Dataset items
►
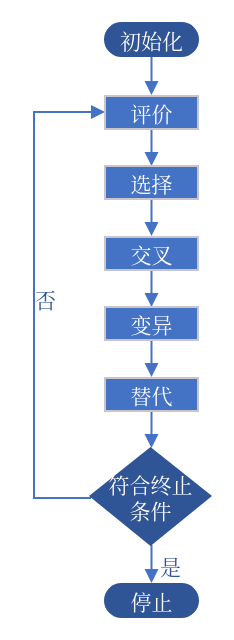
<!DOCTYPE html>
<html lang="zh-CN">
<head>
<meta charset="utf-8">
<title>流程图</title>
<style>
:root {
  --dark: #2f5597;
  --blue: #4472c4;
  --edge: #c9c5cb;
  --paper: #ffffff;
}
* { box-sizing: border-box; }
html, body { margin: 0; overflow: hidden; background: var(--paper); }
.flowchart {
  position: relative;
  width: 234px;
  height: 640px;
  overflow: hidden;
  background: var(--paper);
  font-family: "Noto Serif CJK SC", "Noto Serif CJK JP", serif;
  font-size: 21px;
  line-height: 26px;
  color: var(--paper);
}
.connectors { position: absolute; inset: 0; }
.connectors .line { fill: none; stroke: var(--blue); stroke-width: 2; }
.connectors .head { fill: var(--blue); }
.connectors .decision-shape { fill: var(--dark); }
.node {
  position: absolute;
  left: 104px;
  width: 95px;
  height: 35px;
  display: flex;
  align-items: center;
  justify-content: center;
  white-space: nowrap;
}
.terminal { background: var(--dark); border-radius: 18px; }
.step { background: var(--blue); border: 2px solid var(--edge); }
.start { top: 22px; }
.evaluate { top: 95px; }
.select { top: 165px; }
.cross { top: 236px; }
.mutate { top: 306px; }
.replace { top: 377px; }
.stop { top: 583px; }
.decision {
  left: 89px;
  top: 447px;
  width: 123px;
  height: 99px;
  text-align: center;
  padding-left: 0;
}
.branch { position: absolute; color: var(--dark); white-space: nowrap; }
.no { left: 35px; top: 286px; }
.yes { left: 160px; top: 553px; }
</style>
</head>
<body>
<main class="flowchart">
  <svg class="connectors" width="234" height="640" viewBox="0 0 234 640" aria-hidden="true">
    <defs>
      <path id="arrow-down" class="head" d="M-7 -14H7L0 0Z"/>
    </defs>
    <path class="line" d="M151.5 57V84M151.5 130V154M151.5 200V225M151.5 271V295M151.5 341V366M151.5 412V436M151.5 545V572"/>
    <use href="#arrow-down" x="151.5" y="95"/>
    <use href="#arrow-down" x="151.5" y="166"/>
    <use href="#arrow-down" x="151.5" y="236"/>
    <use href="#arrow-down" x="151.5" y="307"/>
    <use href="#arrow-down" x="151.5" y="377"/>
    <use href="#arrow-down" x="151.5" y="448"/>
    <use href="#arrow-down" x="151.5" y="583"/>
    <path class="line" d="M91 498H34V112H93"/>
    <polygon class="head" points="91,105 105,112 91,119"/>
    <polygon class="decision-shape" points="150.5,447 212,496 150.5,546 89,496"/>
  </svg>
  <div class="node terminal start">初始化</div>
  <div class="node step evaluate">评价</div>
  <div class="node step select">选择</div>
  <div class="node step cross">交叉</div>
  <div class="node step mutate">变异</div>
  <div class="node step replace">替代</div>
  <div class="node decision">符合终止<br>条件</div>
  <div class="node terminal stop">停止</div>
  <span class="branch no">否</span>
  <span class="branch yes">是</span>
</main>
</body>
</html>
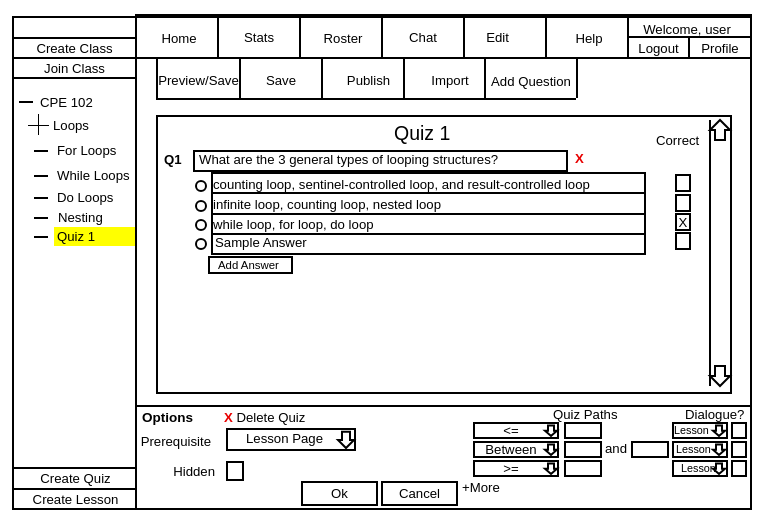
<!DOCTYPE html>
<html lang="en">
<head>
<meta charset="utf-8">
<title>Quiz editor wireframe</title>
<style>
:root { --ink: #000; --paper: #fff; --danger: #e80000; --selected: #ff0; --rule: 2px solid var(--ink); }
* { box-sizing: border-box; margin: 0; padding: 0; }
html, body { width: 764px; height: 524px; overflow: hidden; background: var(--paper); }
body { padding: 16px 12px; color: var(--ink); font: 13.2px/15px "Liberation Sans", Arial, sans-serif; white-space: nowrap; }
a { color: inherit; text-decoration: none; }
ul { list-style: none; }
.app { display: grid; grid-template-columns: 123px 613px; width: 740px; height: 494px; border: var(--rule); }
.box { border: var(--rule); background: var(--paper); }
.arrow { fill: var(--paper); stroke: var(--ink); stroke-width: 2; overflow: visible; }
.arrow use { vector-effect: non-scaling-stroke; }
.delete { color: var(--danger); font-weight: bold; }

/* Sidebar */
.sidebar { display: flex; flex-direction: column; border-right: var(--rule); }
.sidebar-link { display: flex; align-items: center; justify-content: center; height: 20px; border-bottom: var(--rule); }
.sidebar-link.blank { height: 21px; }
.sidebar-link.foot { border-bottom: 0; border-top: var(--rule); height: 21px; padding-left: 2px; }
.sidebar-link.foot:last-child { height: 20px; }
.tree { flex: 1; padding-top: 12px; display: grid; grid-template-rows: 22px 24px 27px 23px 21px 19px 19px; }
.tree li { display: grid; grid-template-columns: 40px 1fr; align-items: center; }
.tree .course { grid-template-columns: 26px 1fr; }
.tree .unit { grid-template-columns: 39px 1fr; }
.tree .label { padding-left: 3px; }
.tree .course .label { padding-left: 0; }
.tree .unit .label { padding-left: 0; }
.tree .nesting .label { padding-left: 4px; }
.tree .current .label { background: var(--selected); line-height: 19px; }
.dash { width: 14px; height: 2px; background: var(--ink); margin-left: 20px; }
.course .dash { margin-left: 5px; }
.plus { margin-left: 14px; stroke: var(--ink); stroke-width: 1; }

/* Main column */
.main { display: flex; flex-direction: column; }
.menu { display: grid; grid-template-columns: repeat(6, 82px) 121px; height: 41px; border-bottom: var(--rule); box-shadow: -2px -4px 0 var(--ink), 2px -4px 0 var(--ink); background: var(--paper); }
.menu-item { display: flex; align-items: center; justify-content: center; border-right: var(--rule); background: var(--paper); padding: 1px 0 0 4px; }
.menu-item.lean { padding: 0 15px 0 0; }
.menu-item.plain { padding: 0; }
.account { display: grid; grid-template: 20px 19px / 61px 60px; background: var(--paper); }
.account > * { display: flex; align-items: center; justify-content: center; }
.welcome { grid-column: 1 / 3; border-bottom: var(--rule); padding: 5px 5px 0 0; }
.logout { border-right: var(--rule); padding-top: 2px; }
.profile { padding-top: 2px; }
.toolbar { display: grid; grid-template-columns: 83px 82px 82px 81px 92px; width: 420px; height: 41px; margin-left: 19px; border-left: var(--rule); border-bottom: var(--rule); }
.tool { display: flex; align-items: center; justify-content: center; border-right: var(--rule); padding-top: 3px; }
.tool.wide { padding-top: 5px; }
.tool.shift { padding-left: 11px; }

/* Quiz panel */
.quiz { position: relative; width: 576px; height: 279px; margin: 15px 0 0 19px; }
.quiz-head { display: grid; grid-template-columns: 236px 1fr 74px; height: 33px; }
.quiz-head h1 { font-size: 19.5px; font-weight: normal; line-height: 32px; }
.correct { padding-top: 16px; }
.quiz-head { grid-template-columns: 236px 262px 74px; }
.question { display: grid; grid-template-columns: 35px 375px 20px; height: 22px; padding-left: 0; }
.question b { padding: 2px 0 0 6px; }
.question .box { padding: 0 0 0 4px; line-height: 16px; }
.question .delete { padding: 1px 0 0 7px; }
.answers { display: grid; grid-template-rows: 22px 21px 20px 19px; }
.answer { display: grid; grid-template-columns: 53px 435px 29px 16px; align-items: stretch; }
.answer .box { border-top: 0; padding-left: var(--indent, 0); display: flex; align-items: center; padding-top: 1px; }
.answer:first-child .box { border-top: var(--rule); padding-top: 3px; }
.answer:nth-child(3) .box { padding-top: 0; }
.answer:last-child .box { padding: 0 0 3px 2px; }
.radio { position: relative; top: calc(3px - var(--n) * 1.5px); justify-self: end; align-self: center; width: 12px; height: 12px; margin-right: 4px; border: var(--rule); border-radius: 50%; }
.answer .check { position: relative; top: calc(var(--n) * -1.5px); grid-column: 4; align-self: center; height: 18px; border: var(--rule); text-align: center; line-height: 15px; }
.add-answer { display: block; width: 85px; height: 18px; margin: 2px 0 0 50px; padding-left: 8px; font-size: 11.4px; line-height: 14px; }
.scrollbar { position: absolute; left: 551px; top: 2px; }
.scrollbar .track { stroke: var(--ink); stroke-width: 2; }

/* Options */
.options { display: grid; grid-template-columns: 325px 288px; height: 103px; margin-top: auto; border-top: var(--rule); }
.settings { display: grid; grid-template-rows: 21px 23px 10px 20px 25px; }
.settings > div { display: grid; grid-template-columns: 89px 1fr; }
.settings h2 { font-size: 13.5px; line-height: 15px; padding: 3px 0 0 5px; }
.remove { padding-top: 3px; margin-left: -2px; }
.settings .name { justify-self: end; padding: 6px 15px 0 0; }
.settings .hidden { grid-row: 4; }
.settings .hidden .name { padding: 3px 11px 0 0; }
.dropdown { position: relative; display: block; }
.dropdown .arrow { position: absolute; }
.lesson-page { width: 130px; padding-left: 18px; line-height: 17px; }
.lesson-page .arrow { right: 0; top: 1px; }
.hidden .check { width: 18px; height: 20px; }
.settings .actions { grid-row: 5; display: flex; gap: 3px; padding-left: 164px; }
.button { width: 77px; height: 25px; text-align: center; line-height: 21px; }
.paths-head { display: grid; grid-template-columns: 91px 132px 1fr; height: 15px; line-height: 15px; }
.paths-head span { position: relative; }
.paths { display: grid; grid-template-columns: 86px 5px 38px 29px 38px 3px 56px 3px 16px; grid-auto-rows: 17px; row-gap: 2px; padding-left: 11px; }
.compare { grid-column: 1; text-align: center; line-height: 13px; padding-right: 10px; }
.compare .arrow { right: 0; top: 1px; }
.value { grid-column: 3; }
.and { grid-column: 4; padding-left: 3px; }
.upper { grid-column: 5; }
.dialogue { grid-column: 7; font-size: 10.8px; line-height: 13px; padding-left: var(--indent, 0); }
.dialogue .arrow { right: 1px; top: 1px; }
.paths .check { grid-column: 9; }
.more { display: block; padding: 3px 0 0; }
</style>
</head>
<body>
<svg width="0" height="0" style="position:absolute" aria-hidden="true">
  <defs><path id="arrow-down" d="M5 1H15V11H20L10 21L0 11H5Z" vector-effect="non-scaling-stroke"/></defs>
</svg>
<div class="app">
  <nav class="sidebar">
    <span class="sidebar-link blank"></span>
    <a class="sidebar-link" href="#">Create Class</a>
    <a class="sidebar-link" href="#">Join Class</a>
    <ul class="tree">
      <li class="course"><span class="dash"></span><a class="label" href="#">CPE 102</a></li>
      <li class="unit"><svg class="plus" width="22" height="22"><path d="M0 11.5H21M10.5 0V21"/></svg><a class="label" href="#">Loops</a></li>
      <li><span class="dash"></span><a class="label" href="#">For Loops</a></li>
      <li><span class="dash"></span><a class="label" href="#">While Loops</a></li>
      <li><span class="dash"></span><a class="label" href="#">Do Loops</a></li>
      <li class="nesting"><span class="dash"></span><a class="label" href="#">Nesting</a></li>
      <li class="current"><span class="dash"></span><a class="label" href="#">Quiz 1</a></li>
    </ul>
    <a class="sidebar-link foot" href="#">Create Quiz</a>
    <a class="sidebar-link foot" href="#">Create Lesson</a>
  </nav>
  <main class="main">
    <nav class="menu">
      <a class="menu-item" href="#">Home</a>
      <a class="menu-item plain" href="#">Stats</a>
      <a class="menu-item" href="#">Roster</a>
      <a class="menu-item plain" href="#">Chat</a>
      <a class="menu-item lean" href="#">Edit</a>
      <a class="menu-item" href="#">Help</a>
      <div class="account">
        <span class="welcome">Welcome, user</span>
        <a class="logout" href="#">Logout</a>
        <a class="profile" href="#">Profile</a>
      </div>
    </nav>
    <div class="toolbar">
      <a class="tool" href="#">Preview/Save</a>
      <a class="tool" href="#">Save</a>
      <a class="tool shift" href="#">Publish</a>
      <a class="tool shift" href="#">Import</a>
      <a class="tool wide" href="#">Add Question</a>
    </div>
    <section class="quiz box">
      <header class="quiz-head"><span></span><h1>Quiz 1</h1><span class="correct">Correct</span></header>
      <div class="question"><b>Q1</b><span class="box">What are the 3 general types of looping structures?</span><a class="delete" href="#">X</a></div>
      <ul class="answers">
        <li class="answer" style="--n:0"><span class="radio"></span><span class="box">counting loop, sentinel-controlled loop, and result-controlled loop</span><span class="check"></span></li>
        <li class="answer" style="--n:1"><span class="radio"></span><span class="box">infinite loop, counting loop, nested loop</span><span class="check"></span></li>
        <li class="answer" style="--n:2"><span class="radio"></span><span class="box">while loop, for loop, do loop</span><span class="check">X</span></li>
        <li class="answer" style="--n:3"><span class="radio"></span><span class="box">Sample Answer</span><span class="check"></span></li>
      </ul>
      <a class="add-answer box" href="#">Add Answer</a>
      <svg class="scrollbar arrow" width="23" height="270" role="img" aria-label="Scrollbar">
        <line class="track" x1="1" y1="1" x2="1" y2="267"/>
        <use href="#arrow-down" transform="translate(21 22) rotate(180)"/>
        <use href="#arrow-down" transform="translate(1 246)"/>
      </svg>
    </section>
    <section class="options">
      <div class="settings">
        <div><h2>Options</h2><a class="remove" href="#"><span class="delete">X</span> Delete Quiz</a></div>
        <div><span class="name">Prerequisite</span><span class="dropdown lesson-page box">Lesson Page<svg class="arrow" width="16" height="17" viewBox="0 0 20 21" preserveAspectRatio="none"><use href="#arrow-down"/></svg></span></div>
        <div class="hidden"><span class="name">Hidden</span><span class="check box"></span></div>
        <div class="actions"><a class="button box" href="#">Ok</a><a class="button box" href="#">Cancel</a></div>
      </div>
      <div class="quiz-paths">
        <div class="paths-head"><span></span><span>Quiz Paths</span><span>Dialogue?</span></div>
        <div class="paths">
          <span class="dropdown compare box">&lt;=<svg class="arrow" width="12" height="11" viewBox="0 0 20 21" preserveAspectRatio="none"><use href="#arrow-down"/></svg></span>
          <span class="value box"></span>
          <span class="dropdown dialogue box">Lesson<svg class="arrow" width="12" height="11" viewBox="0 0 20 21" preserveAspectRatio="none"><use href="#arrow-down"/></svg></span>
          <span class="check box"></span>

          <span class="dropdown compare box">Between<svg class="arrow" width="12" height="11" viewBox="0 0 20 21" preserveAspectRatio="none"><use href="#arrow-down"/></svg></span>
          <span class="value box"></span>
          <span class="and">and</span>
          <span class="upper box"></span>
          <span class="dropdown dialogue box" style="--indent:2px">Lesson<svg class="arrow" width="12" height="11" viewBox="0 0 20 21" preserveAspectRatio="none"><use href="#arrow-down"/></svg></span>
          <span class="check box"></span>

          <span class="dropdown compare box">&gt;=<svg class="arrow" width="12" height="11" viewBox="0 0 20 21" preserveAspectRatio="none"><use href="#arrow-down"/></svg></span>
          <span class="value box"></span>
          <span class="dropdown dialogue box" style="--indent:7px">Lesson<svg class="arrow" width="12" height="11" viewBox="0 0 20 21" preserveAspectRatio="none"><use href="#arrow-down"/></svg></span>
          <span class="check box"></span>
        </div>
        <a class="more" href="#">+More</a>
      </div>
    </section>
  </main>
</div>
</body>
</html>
◄
►
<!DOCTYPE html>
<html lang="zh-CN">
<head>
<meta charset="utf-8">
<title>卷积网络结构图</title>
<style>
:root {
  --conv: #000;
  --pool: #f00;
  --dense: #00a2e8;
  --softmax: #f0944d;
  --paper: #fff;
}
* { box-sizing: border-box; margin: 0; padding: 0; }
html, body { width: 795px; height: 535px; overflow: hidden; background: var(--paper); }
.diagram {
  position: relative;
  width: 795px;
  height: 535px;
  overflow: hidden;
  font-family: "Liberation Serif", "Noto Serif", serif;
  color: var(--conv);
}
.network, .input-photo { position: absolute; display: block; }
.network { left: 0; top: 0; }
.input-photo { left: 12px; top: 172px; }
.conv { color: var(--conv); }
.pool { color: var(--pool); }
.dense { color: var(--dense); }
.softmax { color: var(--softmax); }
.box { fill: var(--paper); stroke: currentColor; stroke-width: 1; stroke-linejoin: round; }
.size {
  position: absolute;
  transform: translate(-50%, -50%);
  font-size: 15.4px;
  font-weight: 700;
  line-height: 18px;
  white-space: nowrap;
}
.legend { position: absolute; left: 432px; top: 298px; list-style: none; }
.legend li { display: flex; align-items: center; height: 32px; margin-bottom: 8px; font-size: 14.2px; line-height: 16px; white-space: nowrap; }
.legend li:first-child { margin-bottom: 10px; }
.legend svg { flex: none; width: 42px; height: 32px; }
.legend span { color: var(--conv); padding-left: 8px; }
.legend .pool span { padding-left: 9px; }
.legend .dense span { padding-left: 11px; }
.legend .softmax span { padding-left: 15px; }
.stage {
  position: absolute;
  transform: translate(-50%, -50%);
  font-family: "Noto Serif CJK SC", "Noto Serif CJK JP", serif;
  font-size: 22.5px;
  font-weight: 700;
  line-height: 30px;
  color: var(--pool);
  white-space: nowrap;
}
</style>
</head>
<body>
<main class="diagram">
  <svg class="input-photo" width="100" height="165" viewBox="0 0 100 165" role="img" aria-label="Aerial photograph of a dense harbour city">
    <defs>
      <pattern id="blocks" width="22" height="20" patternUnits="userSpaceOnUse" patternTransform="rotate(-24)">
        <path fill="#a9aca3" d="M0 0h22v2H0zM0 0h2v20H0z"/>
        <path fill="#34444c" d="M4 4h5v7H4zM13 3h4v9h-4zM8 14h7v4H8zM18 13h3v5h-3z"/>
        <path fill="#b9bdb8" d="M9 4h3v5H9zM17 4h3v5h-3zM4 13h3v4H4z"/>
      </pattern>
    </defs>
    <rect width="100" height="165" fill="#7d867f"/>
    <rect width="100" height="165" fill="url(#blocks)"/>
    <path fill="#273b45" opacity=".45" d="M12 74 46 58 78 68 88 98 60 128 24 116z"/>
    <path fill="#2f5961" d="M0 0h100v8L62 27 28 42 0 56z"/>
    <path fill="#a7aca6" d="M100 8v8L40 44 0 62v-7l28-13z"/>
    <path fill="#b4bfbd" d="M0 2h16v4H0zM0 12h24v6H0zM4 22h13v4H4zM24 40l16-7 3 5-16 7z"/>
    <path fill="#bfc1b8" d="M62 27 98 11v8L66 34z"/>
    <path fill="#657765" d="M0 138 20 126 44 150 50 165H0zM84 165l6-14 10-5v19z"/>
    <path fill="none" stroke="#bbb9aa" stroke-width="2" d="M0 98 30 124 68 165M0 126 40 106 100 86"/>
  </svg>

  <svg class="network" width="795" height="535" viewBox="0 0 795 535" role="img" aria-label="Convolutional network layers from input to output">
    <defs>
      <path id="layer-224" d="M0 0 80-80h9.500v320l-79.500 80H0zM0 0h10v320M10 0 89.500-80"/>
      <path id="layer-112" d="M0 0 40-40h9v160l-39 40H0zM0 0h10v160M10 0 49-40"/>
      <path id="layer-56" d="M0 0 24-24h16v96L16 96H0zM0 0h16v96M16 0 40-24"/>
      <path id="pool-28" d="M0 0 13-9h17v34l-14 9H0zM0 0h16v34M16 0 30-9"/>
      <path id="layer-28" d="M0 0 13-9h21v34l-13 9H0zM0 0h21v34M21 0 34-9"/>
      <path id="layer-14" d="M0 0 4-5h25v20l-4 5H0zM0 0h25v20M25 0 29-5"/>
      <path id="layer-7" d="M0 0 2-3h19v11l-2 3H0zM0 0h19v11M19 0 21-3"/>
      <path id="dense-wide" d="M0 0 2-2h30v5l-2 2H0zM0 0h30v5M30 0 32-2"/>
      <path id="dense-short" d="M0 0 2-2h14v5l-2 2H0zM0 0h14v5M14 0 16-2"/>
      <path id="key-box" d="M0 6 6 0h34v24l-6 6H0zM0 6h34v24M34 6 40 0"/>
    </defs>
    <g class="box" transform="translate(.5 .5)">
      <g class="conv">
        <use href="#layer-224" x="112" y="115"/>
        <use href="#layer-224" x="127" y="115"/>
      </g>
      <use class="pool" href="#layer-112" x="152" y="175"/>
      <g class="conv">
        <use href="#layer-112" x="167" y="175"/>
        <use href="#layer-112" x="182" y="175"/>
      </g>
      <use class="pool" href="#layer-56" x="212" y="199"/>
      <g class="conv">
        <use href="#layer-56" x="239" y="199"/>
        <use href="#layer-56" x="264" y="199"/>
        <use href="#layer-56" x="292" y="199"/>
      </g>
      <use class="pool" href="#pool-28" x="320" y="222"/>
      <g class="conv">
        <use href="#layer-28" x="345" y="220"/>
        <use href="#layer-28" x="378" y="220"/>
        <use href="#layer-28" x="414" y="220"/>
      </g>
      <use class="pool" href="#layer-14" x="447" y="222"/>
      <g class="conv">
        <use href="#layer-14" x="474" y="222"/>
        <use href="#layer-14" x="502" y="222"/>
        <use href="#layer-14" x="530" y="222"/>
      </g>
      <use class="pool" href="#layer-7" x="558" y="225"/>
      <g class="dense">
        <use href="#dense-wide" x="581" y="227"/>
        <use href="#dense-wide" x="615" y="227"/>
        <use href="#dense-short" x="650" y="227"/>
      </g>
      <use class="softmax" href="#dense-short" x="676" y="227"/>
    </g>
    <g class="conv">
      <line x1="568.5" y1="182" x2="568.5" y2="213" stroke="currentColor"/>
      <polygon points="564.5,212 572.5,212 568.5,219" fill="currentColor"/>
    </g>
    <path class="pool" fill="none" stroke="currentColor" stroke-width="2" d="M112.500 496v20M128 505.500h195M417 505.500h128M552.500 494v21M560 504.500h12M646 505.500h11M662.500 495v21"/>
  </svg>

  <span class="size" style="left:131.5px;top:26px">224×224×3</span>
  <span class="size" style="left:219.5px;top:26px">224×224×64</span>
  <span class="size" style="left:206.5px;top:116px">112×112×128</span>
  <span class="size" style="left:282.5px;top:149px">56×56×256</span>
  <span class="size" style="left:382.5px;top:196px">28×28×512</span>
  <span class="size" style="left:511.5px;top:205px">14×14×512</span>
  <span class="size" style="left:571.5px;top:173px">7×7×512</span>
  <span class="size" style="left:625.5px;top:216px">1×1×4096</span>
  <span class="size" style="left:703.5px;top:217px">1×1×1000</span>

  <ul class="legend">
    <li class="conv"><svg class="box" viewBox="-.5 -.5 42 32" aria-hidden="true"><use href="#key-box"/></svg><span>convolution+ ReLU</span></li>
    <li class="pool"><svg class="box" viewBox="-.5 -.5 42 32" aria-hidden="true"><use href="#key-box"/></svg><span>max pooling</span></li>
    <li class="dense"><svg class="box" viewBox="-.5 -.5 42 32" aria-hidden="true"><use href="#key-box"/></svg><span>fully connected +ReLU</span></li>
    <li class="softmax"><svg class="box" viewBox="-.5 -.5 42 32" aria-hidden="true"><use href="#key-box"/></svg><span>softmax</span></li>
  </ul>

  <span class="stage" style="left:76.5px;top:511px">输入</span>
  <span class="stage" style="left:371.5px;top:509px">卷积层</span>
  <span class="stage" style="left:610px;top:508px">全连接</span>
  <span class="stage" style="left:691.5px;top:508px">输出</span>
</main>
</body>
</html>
◄
Instructions for the task: Find the word "button" in the entries above and gather every line that holds it.

Response box:
.button { width: 77px; height: 25px; text-align: center; line-height: 21px; }
        <div class="actions"><a class="button box" href="#">Ok</a><a class="button box" href="#">Cancel</a></div>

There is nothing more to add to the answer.